There are plenty of traps the Falcons can fall into this weekend as they face the upstart Seattle Seahawks.

Scott Cunningham

Of all the possible outcomes for the Atlanta Falcons, perhaps running into the Seattle Seahawks was the worst possible outcome. On the other hands, it's apropos that the path to the NFC Championship should be through a difficult team, to finally put a nail in the coffin of the stains of 'overrated' sung by so many. These are your three things to watch in Sunday's divisional playoff game.

1. Don't let the secondary push the tempo

The match-up between the Atlanta Falcons wide receivers, and Seahawks' cornerbacks is likely to be one of this week's best contests. Both are incredibly physical at the line of scrimmage, and both used to out-muscling their opponents. If the Falcons hope to get their passing attack working, they'll need to win this battle off the line.

NFL rules favor the offensive players, but if they hope to square off with the Seahawks and push them around, they;ll get beaten. The key is to attack the middle of the field with quick cuts and routes.

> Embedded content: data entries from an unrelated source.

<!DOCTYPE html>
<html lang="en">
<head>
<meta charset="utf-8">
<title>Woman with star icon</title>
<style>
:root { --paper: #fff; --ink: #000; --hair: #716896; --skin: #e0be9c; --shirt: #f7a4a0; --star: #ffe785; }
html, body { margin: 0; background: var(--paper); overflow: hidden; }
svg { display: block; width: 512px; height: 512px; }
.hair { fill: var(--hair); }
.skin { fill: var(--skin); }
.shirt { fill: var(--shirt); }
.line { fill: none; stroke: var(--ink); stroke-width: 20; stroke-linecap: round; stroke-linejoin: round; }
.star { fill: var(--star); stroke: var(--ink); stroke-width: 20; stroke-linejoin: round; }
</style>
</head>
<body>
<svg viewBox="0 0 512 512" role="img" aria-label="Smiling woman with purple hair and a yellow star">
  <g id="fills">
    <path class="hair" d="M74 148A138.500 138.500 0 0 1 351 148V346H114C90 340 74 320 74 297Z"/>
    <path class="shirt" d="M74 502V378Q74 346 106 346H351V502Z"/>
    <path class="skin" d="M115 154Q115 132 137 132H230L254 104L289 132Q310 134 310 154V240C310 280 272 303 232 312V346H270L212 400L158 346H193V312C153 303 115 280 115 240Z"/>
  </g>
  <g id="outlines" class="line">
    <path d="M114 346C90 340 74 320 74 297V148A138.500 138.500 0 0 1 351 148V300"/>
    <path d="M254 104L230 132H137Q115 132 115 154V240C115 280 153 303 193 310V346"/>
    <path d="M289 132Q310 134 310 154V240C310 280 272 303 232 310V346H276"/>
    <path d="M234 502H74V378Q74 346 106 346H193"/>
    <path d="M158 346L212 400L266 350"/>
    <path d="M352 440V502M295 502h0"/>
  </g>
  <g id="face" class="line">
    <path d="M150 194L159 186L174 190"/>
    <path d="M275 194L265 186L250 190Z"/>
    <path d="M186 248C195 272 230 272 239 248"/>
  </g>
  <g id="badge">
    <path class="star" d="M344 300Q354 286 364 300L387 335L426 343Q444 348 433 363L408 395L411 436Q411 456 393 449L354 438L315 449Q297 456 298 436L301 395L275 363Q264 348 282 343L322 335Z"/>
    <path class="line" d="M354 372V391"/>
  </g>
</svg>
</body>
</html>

It may hamstring the big play, but it will move the football.

2. Guard play is critical

Seattle have talented edge rushers, but it's ability to pressure up the middle that sets them apart. Atlanta's guard play needs to ensure that the defensive tackles can't push into the center of the pocket, because as talented as Matt Ryan is, he still struggles with pressure around him.

If Atlanta can stonewall the DTs, they win the trenches -- and by extension, the game.

3. Open field tackling

Marshawn Lynch will get his, it's inevitable. Where he really damages teams is when they are unable to tackle him in the open field, something the Falcons have struggled with this season. There's more to it than simply 'wrapping up', but they'll still need to concentrate heavily on keeping Lynch's gains under 5 yards, wherever possible.

Photographs by coka_koehler used in background montage under Creative Commons. Thank you.